Attorneys for the OSU Medical Center urge the court to affirm the holdings of the Court of Claims and Tenth District that, because the university’s employment contracts with Dr. Husain and other medical school faculty members require them to provide clinical services to hospital patients through the university-created business entity  of OSU Physicians Inc., and because faculty members’ “service” duties specifically include maintaining top-level clinical skills, the treatment at issue in this case was provided in the context of Dr. Husain’s public employment, and he and his medical practice are therefore immune from civil liability for any injury or loss arising from that treatment.

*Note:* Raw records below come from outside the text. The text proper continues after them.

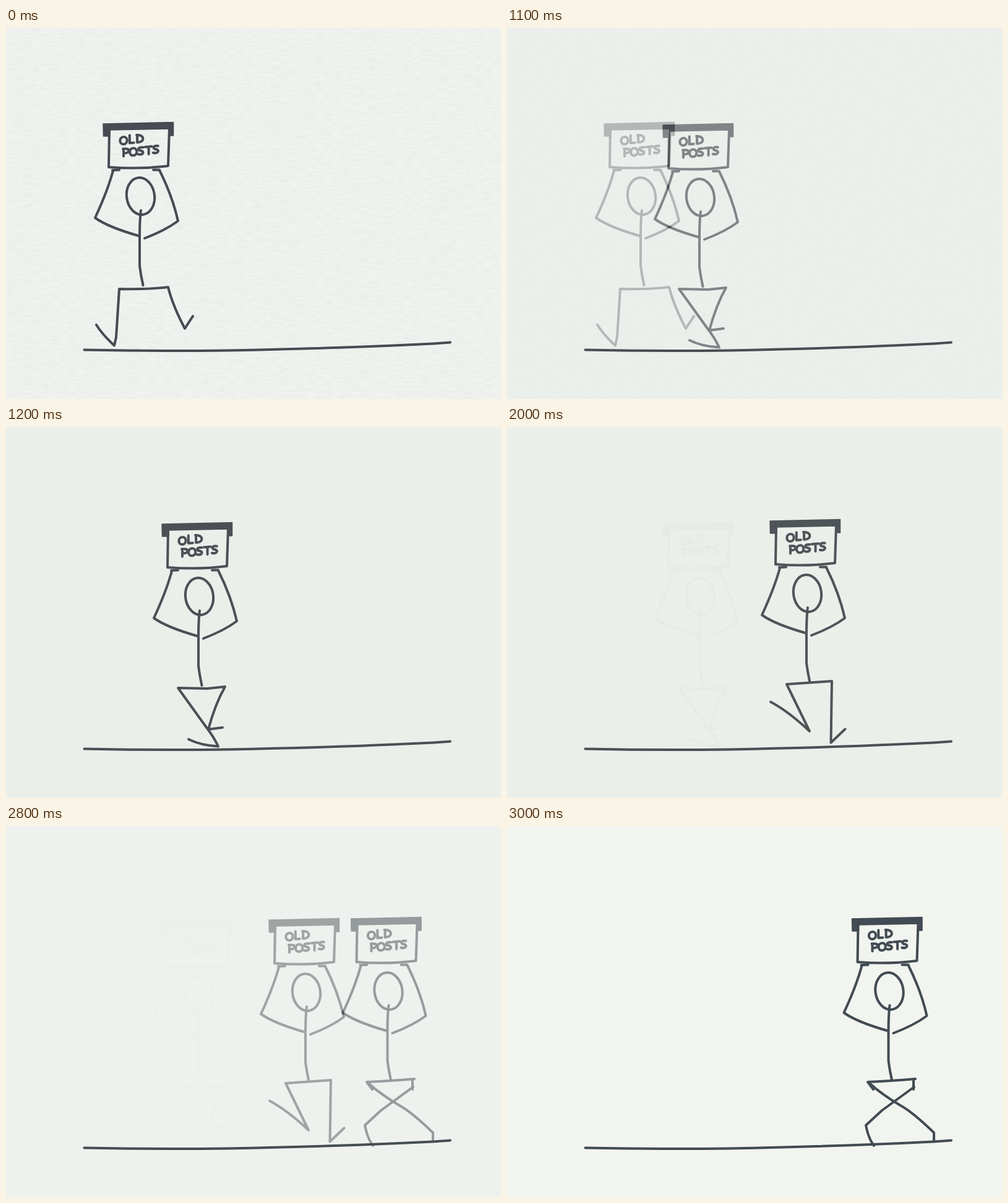
An HTML page that plays this animation: 800 px wide and 600 px high, repeating every 3.9 s.

```html
<!DOCTYPE html>
<html lang="en">
<head>
<meta charset="utf-8">
<title>Carrying old posts</title>
<style>
  html, body { margin: 0; width: 100%; height: 100%; overflow: hidden; }
  svg { display: block; width: 100vw; height: 100vh; }
  .lines { fill: none; stroke: currentColor; stroke-width: 4; stroke-linecap: round; stroke-linejoin: round; }
  .lid { fill: currentColor; stroke-width: 1.5; }
  .soft { filter: blur(.6px); }
</style>
</head>
<body>
<svg id="stage" viewBox="0 0 800 600" role="img" aria-label="A stick figure carries a box labelled OLD POSTS">
  <defs>
    <filter id="paper" x="0" y="0" width="100%" height="100%">
      <feTurbulence type="fractalNoise" baseFrequency=".07 .28" numOctaves="2" seed="4"/>
      <feColorMatrix values="0 0 0 0 0  0 0 0 0 0  0 0 0 0 0  .05 0 0 0 -.015"/>
    </filter>
    <path id="ground" d="M126.500 520.500 Q240 523 360 521.500 Q540 518 690 510.500 L718 508.500"/>
    <g id="carrier">
      <path class="lid" d="M157 155 L270.500 152.500 V174 H264.500 V163 L168 165 V175 H157.500Z"/>
      <path d="M167 164 L166 225 Q215 229 262 223 L264 163"/>
      <path d="M172 230 L183 229.500 M238 229.500 H248"/>
      <path d="M173 231 Q164 264 144 307 Q165 322 214 336"/>
      <path d="M248 230 Q269 272 278 312 Q258 327 224 340"/>
      <ellipse cx="217.500" cy="272" rx="22.500" ry="30" transform="rotate(-8 217.500 272)"/>
      <path d="M218 295 Q216 310 216 340 V385 Q218 400 221.500 416"/>
      <g id="label"></g>
    </g>
  </defs>
</svg>
<script>
const LOOP = 3900, STEP = 100;
const byId = id => document.getElementById(id);

// Hand-drawn letters, each in a box of about 11 by 13.
const glyphs = {
  O: "M6 1 C-2 1 -2 13 5 13 C13 13 13 1 6 1Z",
  L: "M2 0 V12.500 L9 12",
  D: "M1 1 V13 C14 13 13 0 0 1",
  P: "M2 1 V13 M1 1 C14 -1 13 8 3 8",
  S: "M9 1 C1 0 0 5 4 6 C13 7 9 14 1 12",
  T: "M0 1.500 L11 .5 M6 1 V13"
};
const write = (word, x, y, advance, rise) => [...word].map((letter, i) =>
  `<path d="${glyphs[letter]}" transform="translate(${x + i * advance} ${y - i * rise})"/>`).join("");

byId("label").innerHTML = write("OLD", 184.5, 175, 13.3, 1.5) + write("POSTS", 188, 194.5, 12.2, 1.2);

// Each slide dissolves over the previous one in a few equal steps.
const slides = [
  { start: 0, steps: 1, cover: 1, paper: "#f0f3f0", ink: "#474b53", grain: true, x: 0, y: 0,
    legs: "M146 480 Q155 495 175 513.500 L178 500 L183 422 Q230 423 262 419 Q269 448 289 486 L302 466" },
  { start: 1000, steps: 3, cover: 1, paper: "#eaefea", ink: "#4b5056", soft: true, x: 95, y: 2,
    legs: "M295 505 Q315 515 343 516.500 Q335 500 324 486 L278 422 L325 423 L354 420 Q338 448 327 489 L350 486" },
  { start: 1900, steps: 2, cover: .98, paper: "#eaefea", ink: "#4b5056", soft: true, x: 268, y: -3,
    legs: "M426 444.500 Q455 460 489 492 L452 416 Q495 413 525 411 L523.500 510.500 L546.500 488.500" },
  { start: 2800, steps: 2, cover: 1, paper: "#f1f4ef", ink: "#424b53", x: 400.5, y: -5,
    legs: `M592 426 L583 414 Q625 412 660 409 M657 410 V426 M658 422 L606 460 L580 484 Q584 505 593 517
      M587 417 Q607 435 636 452 Q656 463 690 496 V510` }
];

byId("stage").innerHTML += slides.map(({ paper, ink, grain, soft, x, y, legs }) => `
  <g class="slide" color="${ink}">
    <rect width="800" height="600" fill="${paper}"/>
    ${grain ? '<rect width="800" height="600" filter="url(#paper)"/>' : ""}
    <g class="lines ${soft ? "soft" : ""}">
      <use href="#ground"/>
      <use href="#carrier" x="${x}" y="${y}"/>
      <path d="${legs}"/>
    </g>
  </g>`).join("");
const layers = document.querySelectorAll(".slide");

function draw(now) {
  const time = now % LOOP;
  slides.forEach(({ start, steps, cover }, i) => {
    const progress = (Math.floor((time - start) / STEP) + 1) / steps;
    layers[i].style.opacity = cover * Math.min(1, Math.max(0, progress));
  });
  requestAnimationFrame(draw);
}
draw(0);
</script>
</body>
</html>
```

Other cases to be argued on April 10 include:

  • In Re Complaint of Cameron Creek Apartments v. Columbia Gas of Ohio, in which a utility company disputes a ruling by the Public Utilities Commission of Ohio requiring it to continue supplying natural gas service to a Columbus apartment complex despite the utility’s attempts to cut off service because the location and ventilation of gas appliances installed in 1997 do not meet current safety standards for new construction.
  • In Stark County Bar Association v. Williams, a local bar association that sought the disbarment of  a Canton attorney for  misappropriating more than $175,000 from her clients disputes a recommendation by the Board of Commissioners on Grievances & Discipline that the attorney’s license be indefinitely suspended rather than permanently revoked.
  • In State v. Boykin, an Akron woman who was granted a full pardon by former governor Ted Strickland for offenses she committed in the 1990s seeks reversal of lower court decisions holding that the granting of a pardon does not require courts to seal  the records of the pardoned convictions.

The four cases to be argued before the court on Tuesday, April 9, include:

  • Bernard v. Unemployment Compensation Review Commission, in which a woman who was denied state unemployment benefits challenges the state’s exclusion of pay that she could have collected in cash but instead diverted to a pre-tax medical spending account when it calculated her “average weekly wage” during her last period of employment.
  • Moretz v. Muakkassa asks the court to decide whether a defendant in a medical malpractice case must present expert testimony to establish that the value of the plaintiff’s medical damages was less than the amounts originally billed for his treatment because health care providers accepted lower amounts as full payment of their bills based on “write-offs” negotiated by the plaintiff’s medical insurance company.
  • In Re Application of Pariag involves a criminal case in which the state challenges a ruling by the Tenth District Court of Appeals that ordered a Franklin County trial court to seal the record of two drug-related charges that were filed against a defendant but subsequently dismissed, despite the fact that the same arrest resulted in the defendant’s conviction for driving on an expired license, a conviction that by law may not be sealed.
  • In Disciplinary Counsel v. Bunstine,  a Chillicothe attorney asks the court to reduce the penalty recommended by the state disciplinary board for his professional misconduct in soliciting sexual activity from a client.